Use of third-party maintenance providers is going mainstream. We must be mindful of the risks.

The Big Picture

Grasping potential savings
Enlisting a third-party maintenance (TPM) provider to curb software and hardware costs is, increasingly, seen as an appealing route for IT procurement departments.

It’s hardly a new practice. But as supply markets mature and business leaders grasp the potential cost savings, TPM providers are becoming part of the mainstream.

Still, there are risks involved. And even though TPM programs for SAP, for example, have delivered savings of at least 50 percent, this approach may not be appropriate for every organization.

Read on as we detail the risks and benefits of a TPM program through the lens of maintenance fees associated with enterprise SAP®.

"There are risks involved… Even though TPM programs for SAP have delivered savings of at least 50 percent, this approach isn’t for everyone."



A risk-based approach
We advocate a careful, risk-based approach for evaluating the feasibility of a TPM program.

This risk-based approach involves a more thorough than usual RFP (request for proposal) process, given the criticality of ERP (enterprise resource planning) systems to an organization’s business.

At the same time, given the essential nature of these systems and the corresponding maintenance costs involved, the savings potential can be very high.

A growing number of providers offer Third-Party Maintenance options for SAP, including Spinnaker Support, LLC and Rimini Street, Inc.

Two critical considerations emerged from our research:

  1. Alignment - As part of a thorough and comprehensive sourcing process, it is important to involve all key stakeholders early on, and work to secure executive alignment, given that ERP systems are mission-critical.

As part of the sourcing process, the evaluation team should plan on in-depth, on-site discussions with potential suppliers in order to conduct a complete risk versus reward analysis.

  1. Resistance - Given the high margins (80-90 percent, in many cases) that ERP software providers generate from maintenance and support revenue, teams should be prepared for aggressive tactics to discredit the reputation of TPM programs.

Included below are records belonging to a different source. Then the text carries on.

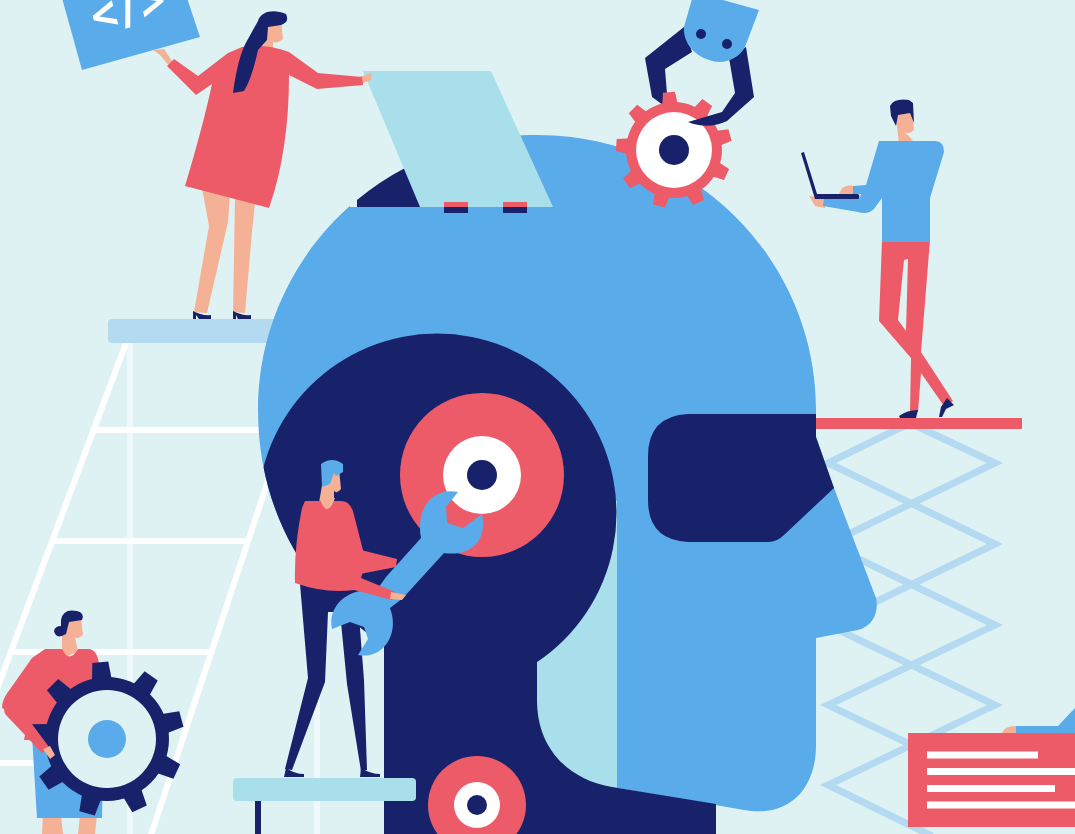
<!DOCTYPE html>
<html lang="en">
<head>
<meta charset="utf-8">
<title>Team building a robot head</title>
<style>
:root{--mist:#def2f3;--blue:#5aabea;--navy:#17226b;--red:#ed5b69;--cyan:#a9dfea;--pale:#b3daf1;--skin:#f5b195;--white:#fff;--haze:#eff8fa}
html,body{margin:0;overflow:hidden;background:var(--mist)}
svg{display:block;width:1075px;height:834px}
.mist{fill:var(--mist)}.blue{fill:var(--blue)}.navy{fill:var(--navy)}.red{fill:var(--red)}
.cyan{fill:var(--cyan)}.pale{fill:var(--pale)}.skin{fill:var(--skin)}.white{fill:var(--white)}
.rails{fill:none;stroke:var(--white);stroke-width:6}
.haze{stroke:var(--haze);stroke-width:6}
.lift{fill:none;stroke:var(--pale);stroke-width:7}
.copy-lines{stroke:var(--white);stroke-width:7}
.code{font:600 46px Inter,"Open Sans",sans-serif;fill:var(--white)}
</style>
</head>
<body>
<svg viewBox="0 0 1075 834" role="img" aria-label="Small figures assemble a giant robot head with gears, a wrench and a laptop">
<defs>
  <path id="head-shape" d="M258 410C258 258 383 135 537 135S816 258 816 410V437L834 488L876 598C879 613 873 626 858 630L816 638V745C816 790 788 818 744 810L612 787L384 834V645C310 596 258 514 258 410Z"/>
  <clipPath id="head-clip"><use href="#head-shape"/></clipPath>
  <path id="small-tooth" d="M-8-44L-6-58H6L8-44Z"/>
  <g id="small-teeth">
    <use href="#small-tooth"/><use href="#small-tooth" transform="rotate(40)"/><use href="#small-tooth" transform="rotate(80)"/>
    <use href="#small-tooth" transform="rotate(120)"/><use href="#small-tooth" transform="rotate(160)"/><use href="#small-tooth" transform="rotate(200)"/>
    <use href="#small-tooth" transform="rotate(240)"/><use href="#small-tooth" transform="rotate(280)"/><use href="#small-tooth" transform="rotate(320)"/>
  </g>
  <path id="big-tooth" d="M-10-58L-8-77H8L10-58Z"/>
  <g id="big-teeth">
    <use href="#big-tooth"/><use href="#big-tooth" transform="rotate(40)"/><use href="#big-tooth" transform="rotate(80)"/>
    <use href="#big-tooth" transform="rotate(120)"/><use href="#big-tooth" transform="rotate(160)"/><use href="#big-tooth" transform="rotate(200)"/>
    <use href="#big-tooth" transform="rotate(240)"/><use href="#big-tooth" transform="rotate(280)"/><use href="#big-tooth" transform="rotate(320)"/>
  </g>
</defs>

<rect class="mist" width="1075" height="834"/>

<g id="ladder">
  <path class="haze" d="M130 343V834M317 570V834"/>
  <path class="rails" d="M126 343L-10 708M288 420L150 838M94 430H285M53 541H250M13 652H211M0 763H174"/>
  <rect class="pale" x="108" y="319" width="180" height="24" rx="4"/>
</g>

<g id="scissor-lift">
  <path class="lift" d="M910 423L995 463L828 544L995 625L828 705L995 785M910 423L828 463L995 544L828 625L995 705L828 785L932 836"/>
  <rect class="red" x="806" y="418" width="216" height="11"/>
</g>

<g id="robot-head">
  <use class="blue" href="#head-shape"/>
  <path class="cyan" d="M617 500V789L530 775V620Z"/>
  <g clip-path="url(#head-clip)">
    <circle class="navy" cx="437" cy="513" r="179.5"/>
  </g>
  <path class="navy" d="M384 600L560 560L580 620Q562 636 537 648V700C537 750 570 780 612 787L716 804V834H384Z"/>
  <path class="navy" d="M688 414H816V437L834 488L784 535Q777 542 768 542H688Q648 540 648 500V456Q648 416 688 414Z"/>
</g>

<g id="head-hatch">
  <path class="mist" d="M350 207V196L410 150L425 207Z"/>
  <path class="navy" d="M357 207V200Q380 181 405 168L425 207Z"/>
  <path class="cyan" d="M363 71H491L553 207H420Z"/>
  <path class="red" d="M444 202H468V207H444ZM503 202H527V207H503Z"/>
  <path class="navy" d="M444 207H468V213H444ZM503 207H527V213H503Z"/>
</g>

<g id="ear-dial">
  <circle class="red" cx="482" cy="475" r="82"/>
  <circle class="white" cx="482" cy="475" r="39"/>
  <circle class="navy" cx="482" cy="475" r="15"/>
</g>
<g id="neck-dial">
  <circle class="red" cx="477" cy="805" r="49"/>
  <circle class="white" cx="477" cy="805" r="23"/>
  <circle class="navy" cx="477" cy="805" r="10"/>
</g>

<g id="robot-claw">
  <path class="navy" d="M684 27L645 58L652 97L663 105L667 94L665 69L692 52Z"/>
  <g transform="translate(674 150)">
    <use class="red" href="#small-teeth" transform="rotate(-5)"/>
    <circle class="red" r="48"/><circle class="white" r="38"/><circle class="navy" r="15"/>
  </g>
  <path class="navy" d="M746 47L754 97L727 121Q708 130 688 122L722 112L735 93L729 58Z"/>
  <path class="blue" d="M694-8L759 10L745 47C738 60 722 65 709 60C694 55 683 43 684 27Z"/>
  <circle class="navy" cx="701" cy="34" r="5"/><circle class="navy" cx="727" cy="44" r="5"/>
</g>

<g id="woman-with-code">
  <path class="blue" d="M62-2H187L200 37L82 70Z"/>
  <text class="code" transform="translate(93 32) rotate(-15)" textLength="80" lengthAdjust="spacingAndGlyphs">&lt;/&gt;</text>
  <path class="skin" d="M202 188L230 194L228 222L207 313L194 312L209 226ZM235 198L255 203L252 232L245 313L233 312Z"/>
  <path class="navy" d="M193 311Q202 316 211 315V319H199L196 315V319H193ZM233 311Q242 316 251 315V319H238L236 315V319H233Z"/>
  <path class="skin" d="M264 24L281 20L283 39Q277 44 273 42V50L257 52L254 45L264 36Z"/>
  <path class="skin" d="M172 61L164 49L153 50L160 55L170 67ZM355 78L372 73L371 80L356 86Z"/>
  <path class="red" d="M242 47Q264 43 289 52L318 73L362 77L363 85L317 89L289 75Q289 151 269 208L185 186Q203 126 212 84L196 95L167 66L174 59L198 76L228 53Z"/>
  <path class="navy" d="M258 21C261 11 274 9 286 14Q290 22 281 25L268 27L267 40L258 50Q252 78 244 91L233 93Q238 55 248 39Z"/>
</g>

<g id="man-with-laptop">
  <path class="skin" d="M893 113L912 113L914 130Q909 135 904 132L913 140L899 145L897 126Z"/>
  <path class="navy" d="M890 106Q894 98 909 100L913 103L914 123L910 113L898 115L896 126L891 116Z"/>
  <path class="skin" d="M842 188Q850 183 856 187L853 196H838ZM809 196L825 198V208L815 206Z"/>
  <path class="red" d="M882 240H930L921 352L953 401L944 406L921 373L918 412H910L911 358L879 321ZM904 260L898 320L906 331L908 259Z" fill-rule="evenodd"/>
  <path class="blue" d="M879 141H935Q944 141 944 152L930 198V242H882V198L874 209Q868 215 858 212L823 206L824 198L860 198L861 194L853 195V186L866 185Z"/>
  <path class="navy" d="M801 153L804 152L817 194H858Q861 197 858 199H815Z"/>
  <path class="navy" d="M899 416Q907 410 918 410L916 418H900ZM947 398L954 405L946 409L942 417H939L941 407Z"/>
</g>

<g id="workbench">
  <rect class="navy" x="255" y="800" width="6" height="34"/>
  <rect class="cyan" x="233" y="778" width="183" height="23" rx="4"/>
</g>

<g id="man-with-wrench">
  <path class="navy" d="M300 584L357 590L364 680L367 770L361 771L347 684L340 612H328L325 682L292 770L285 769L308 678Z"/>
  <path class="navy" d="M286 768Q295 774 304 774V777H284ZM361 768Q371 774 380 774V777H360Z"/>
  <path class="skin" d="M324 473L339 469L341 489Q337 494 334 491V502Q327 510 319 503Z"/>
  <path class="blue" d="M321 464Q332 456 343 464V472L336 476L334 473L330 484L322 487Z"/>
  <path class="red" d="M345 546L397 559L396 567L360 574Z"/>
  <path class="blue" d="M386 577L421 538C415 506 435 487 458 492L446 507L447 523L463 528L482 514C488 541 470 557 444 553L403 598L390 608C400 634 383 660 358 655L368 639L364 627L350 622L332 629C327 605 350 586 376 591Z"/>
  <path class="red" d="M305 501H341Q351 501 354 515L366 562L361 578L395 592L392 600L354 590Q326 594 295 583Q294 547 302 508Z"/>
  <path class="skin" d="M321 498L335 498Q328 518 321 502ZM391 592L406 595L402 600L390 599Z"/>
</g>

<g id="woman-with-gear">
  <path class="skin" d="M43 815H61L63 834H42ZM80 815H97L95 834H78Z"/>
  <path class="blue" d="M32 736H104L102 818H37Z"/>
  <path class="skin" d="M62 622L81 619L83 635Q77 640 75 637L78 652L62 658Z"/>
  <path class="navy" d="M61 620Q63 608 77 611Q85 613 82 620L69 622L66 634Q56 640 54 631Q55 626 61 626Z"/>
  <path class="red" d="M45 649H62Q69 664 78 649H90Q99 652 99 668L104 740H24L28 720L2 708Q2 700 8 692L32 658Z"/>
  <g transform="translate(107 739)">
    <use class="navy" href="#big-teeth" transform="rotate(-5)"/>
    <circle class="navy" r="62"/><circle class="mist" r="49"/><circle class="blue" r="19"/>
  </g>
  <path class="red" d="M8 692L27 704L20 708L49 747L42 753L6 715Q1 708 8 692Z"/>
  <path class="skin" d="M43 749L50 746L55 755L50 759Z"/>
</g>

<g id="notice-board">
  <path class="skin" d="M1002 733Q1005 725 1018 726V735H1002Z"/>
  <path class="blue" d="M1016 726H1058L1075 708V735H1016Z"/>
  <rect class="red" x="908" y="733" width="167" height="94"/>
  <path class="copy-lines" d="M927 755H1038M927 771.5H1075M927 788.5H1055M927 805H1075"/>
</g>
</svg>
</body>
</html>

Additionally, major software providers have threatened or initiated lawsuits against some TPM providers.


Utilizing in-house intelligence
In one of our case studies, an IT Business Process Outsourcing client was in the final months of an existing support agreement and anticipating a 5 percent year-over-year software maintenance support increase from SAP.

The client wanted to reduce costs and improve support quality through a TPM provider, and it had a tight window to determine if that would be a feasible option.

We utilized in-house market intelligence to identify potential TPM provider options for SAP applications, including global support capabilities and skills that matched the client’s environment.

We also helped conduct an RFP process with three suppliers, resulting in competitive quotes and a formal down-selection to two suppliers.

Results we delivered included:

  • Negotiating bids from the two finalist suppliers

  • Negotiating an agreement resulting in cost savings of 60 percent, or $2 million, in annual savings

  • Leading the final contract and SOW negotiations, providing a notice to terminate maintenance and support with the incumbent on behalf of the client and successfully driving the new supplier to meet the client’s goals for reaching operational steady-state